Feb 13, 2020 - Energy & Environment

BP's climate move could mean new pressure on Exxon and Chevron

Illustration: Rebecca Zisser/Axios 

BP's new emissions pledge could create more pressure on U.S.-based giants Exxon and Chevron.

Why it matters: European oil behemoths have been more active on climate than their U.S. counterparts.

Context: BP vowed "net-zero" emissions from its operations and oil and gas it produces by 2050 and a 50% cut in emissions intensity from products it sells.

The big question: Now the question is whether BP's plan — which is the most aggressive among super-majors, albeit lacking detail — will change the landscape.

  • "If we do see capital flowing into BP, that may force the U.S. majors to rethink the speed at which they move on carbon reduction targets," Noah Barrett of the asset management firm Janus Henderson told Bloomberg.
  • But he does not see the U.S. companies "adopting a BP-like strategy in the near future."

Where it stands: One big dividing line between European and U.S. majors is companies' willingness to set any kind of goals around Scope 3 emissions.

  • Those are the emissions from the use of a company's products in the economy from driving and so forth, and they're vastly larger than emissions from companies' direct operations and energy use.
  • BP's Scope 3 target is a mix of commitments: an absolute net-zero target for the use of the oil and gas it produces, but the intensity target once you include the oil and gas they buy from other companies to process and sell.

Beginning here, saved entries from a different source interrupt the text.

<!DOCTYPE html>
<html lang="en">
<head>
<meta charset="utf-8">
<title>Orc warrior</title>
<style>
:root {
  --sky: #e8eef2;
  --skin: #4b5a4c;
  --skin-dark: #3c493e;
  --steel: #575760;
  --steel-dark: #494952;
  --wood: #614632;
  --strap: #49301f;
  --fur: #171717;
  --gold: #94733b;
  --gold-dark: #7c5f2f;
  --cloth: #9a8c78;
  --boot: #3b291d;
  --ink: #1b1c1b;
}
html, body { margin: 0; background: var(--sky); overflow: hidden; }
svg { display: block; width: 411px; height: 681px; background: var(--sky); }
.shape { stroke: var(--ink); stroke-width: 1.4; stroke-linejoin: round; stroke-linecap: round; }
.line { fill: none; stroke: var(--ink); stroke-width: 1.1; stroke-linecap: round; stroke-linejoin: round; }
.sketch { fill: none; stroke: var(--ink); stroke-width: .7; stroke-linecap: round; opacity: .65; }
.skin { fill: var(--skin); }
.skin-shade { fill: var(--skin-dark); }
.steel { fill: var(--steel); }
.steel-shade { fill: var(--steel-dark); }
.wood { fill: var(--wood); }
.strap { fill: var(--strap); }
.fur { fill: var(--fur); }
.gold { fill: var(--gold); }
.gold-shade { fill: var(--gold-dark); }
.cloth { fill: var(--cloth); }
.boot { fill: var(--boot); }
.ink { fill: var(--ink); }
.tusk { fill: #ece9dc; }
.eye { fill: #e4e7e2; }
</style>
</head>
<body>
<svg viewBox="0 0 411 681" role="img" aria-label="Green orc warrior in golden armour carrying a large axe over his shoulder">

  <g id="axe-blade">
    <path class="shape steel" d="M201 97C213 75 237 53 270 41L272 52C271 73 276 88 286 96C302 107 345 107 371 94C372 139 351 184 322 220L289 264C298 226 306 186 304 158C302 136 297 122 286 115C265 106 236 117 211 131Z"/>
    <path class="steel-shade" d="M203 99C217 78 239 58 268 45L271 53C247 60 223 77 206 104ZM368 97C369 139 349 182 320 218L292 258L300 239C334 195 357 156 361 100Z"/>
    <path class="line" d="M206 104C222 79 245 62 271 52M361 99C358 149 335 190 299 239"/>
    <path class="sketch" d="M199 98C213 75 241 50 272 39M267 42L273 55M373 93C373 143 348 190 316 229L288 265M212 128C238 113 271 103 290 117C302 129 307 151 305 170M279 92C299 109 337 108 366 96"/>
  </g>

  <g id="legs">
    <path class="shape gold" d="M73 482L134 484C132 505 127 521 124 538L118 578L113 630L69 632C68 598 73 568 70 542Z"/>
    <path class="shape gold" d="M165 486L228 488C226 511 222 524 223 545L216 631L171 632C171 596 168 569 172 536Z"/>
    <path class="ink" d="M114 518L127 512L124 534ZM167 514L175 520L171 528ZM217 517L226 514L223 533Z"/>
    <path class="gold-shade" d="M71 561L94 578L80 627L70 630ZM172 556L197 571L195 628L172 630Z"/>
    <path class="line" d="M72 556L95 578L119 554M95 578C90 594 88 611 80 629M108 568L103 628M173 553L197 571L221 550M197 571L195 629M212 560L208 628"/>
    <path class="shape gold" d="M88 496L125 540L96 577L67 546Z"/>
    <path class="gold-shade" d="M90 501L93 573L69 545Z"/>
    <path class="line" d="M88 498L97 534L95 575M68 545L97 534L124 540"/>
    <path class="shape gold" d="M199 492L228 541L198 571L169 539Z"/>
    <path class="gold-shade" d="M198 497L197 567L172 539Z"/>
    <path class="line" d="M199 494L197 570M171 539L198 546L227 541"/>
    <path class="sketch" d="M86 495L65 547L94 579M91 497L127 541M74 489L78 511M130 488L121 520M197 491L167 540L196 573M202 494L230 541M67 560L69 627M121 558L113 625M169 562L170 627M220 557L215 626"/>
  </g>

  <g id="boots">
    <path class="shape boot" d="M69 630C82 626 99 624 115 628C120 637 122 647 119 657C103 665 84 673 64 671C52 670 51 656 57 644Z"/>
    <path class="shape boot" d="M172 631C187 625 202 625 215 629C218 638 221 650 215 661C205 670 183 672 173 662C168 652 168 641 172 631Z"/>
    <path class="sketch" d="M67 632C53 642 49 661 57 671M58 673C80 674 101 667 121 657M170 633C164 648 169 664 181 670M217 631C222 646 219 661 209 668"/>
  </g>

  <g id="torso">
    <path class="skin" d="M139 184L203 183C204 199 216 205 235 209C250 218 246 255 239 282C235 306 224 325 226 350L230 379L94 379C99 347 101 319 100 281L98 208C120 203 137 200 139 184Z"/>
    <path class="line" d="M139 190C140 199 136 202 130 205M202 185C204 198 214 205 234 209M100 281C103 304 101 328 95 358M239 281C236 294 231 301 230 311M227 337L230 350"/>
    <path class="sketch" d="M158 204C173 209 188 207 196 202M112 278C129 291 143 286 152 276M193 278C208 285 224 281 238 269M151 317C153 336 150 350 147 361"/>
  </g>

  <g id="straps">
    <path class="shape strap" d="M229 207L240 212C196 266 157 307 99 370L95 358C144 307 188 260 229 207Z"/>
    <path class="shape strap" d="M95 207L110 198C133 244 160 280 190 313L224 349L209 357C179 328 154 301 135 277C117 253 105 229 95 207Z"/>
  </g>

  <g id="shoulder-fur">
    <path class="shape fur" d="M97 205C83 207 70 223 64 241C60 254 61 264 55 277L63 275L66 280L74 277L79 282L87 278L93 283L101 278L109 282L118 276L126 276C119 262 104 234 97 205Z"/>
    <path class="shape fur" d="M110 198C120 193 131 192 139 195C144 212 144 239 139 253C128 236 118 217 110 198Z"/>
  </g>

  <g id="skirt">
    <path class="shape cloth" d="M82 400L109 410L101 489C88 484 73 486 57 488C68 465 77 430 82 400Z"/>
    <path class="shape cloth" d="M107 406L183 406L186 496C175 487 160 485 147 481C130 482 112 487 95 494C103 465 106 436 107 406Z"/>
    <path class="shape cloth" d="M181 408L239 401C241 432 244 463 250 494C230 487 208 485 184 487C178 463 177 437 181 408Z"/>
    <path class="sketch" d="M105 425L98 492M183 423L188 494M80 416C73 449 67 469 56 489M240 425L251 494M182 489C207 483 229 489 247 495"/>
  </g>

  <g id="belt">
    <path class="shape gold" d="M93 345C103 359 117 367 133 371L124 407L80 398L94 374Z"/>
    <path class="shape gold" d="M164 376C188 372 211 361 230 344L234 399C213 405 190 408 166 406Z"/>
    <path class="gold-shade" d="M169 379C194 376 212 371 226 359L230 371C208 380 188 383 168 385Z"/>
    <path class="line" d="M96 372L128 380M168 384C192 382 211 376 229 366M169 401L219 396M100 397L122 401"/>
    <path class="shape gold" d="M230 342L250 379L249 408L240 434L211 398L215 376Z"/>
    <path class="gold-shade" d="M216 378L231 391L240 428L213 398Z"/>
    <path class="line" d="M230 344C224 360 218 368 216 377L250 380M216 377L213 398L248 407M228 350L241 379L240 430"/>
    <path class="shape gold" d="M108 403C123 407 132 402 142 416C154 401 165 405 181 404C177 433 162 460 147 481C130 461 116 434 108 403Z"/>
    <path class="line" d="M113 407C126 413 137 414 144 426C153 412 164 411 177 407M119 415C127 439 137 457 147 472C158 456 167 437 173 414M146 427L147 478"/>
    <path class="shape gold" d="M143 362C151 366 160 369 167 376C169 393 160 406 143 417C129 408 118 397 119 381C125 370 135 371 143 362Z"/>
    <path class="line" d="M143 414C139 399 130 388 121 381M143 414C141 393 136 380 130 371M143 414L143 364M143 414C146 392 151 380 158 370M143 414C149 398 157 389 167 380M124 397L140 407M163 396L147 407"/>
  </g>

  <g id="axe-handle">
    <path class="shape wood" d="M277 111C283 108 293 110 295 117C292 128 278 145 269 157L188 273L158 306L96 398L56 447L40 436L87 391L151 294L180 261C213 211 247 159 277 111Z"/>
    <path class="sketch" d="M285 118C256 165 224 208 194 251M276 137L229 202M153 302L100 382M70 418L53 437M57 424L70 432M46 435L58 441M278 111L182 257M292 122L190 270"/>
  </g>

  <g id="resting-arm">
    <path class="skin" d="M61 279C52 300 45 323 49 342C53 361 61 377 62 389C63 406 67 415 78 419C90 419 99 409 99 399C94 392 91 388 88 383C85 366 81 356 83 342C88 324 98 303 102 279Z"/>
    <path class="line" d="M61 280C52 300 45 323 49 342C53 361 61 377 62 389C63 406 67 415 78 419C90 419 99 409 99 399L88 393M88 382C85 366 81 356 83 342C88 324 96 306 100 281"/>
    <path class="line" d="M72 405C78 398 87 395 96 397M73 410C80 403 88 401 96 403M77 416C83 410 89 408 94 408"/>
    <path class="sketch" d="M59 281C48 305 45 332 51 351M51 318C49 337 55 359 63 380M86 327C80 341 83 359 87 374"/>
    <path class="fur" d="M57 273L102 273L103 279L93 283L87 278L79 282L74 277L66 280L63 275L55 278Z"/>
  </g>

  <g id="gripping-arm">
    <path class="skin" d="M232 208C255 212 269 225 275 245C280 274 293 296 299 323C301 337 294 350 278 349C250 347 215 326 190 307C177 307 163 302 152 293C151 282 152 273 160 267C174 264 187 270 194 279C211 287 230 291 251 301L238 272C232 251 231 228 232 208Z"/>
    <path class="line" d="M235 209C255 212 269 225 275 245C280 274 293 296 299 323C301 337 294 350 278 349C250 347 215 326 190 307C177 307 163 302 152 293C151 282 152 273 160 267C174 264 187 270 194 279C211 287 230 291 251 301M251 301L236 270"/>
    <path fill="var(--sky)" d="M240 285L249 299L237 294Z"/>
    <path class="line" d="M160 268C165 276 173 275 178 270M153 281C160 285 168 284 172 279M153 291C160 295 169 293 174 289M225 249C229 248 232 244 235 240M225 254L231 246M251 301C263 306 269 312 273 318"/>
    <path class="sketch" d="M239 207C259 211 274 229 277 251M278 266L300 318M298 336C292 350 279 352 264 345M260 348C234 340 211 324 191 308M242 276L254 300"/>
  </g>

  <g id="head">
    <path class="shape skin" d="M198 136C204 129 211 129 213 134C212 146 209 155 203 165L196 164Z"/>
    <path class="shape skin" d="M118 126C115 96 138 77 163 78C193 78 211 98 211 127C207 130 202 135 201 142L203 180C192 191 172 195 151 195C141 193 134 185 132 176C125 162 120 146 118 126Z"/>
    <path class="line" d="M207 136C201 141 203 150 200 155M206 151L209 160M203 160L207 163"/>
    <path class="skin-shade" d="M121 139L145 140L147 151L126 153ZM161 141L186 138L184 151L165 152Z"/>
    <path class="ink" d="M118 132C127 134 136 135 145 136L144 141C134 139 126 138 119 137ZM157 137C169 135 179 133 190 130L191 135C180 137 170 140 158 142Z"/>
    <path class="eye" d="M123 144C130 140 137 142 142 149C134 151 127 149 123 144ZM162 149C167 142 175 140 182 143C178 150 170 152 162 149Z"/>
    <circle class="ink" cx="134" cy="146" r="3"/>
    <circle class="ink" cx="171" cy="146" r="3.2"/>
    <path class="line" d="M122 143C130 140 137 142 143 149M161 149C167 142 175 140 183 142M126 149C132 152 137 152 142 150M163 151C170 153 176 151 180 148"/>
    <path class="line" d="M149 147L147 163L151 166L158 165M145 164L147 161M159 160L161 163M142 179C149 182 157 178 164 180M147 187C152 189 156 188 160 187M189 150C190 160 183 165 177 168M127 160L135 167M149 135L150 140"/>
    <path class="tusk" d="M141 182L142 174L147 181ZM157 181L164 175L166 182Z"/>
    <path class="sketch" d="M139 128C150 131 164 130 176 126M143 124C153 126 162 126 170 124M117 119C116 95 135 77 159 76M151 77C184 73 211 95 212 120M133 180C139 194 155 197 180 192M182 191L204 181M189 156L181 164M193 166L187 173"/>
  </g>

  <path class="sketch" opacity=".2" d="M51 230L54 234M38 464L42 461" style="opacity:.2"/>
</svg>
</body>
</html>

What they're saying: An HSBC note this morning calls the new plan "potentially a game-changer for the company and the industry."

  • "For a company of BP’s scale, a net zero scope 3 footprint from its own production introduces a climate-related ambition on an unprecedented scale."
  • "It also points to a dramatic transformation of the business, including an inevitable shrinkage of the upstream business over time."

Go deeper: BP vows to "fundamentally" change with net-zero emissions target

Go deeper

BP vows to "fundamentally" change with net-zero emissions target

Photo: Lance King/Getty Images

BP said Wednesday that it is reorienting its business with new climate targets — including first-time emissions commitments for its products' use in the economy — and a new team to help countries, cities and other companies cut carbon.

Why it matters: It's the latest sign of how multinational oil-and-gas giants — especially European-headquartered players — are expanding climate pledges under intense pressure from activists and investors.

Big Oil begins to broaden scope of its carbon emissions targets

Illustration: Rebecca Zisser/Axios

Only a very small handful of oil companies have laid out any kind of targets around Scope 3 emissions, which make up the vastly larger pollution from the use of their products in the economy, but that's quickly changing amid rising activist and investor pressure on oil giants over global warming.

Driving the news: Oil-and-gas giant Equinor rolled out on Thursday new climate plans that include a pledge to cut carbon intensity (that is, emissions per unit of output) by at least 50% by 2050 — a commitment that will cover Scope 3.

Dominion joins power giants' net-zero carbon emissions push

Photo: Julian Stratenschulte/picture alliance via Getty Images

The huge utility Dominion Energy vowed Tuesday to achieve net-zero greenhouse gas emissions by 2050.

Why it matters: Virginia-headquartered Dominion has ranked among the country's 10 largest power generators and operates in 18 states.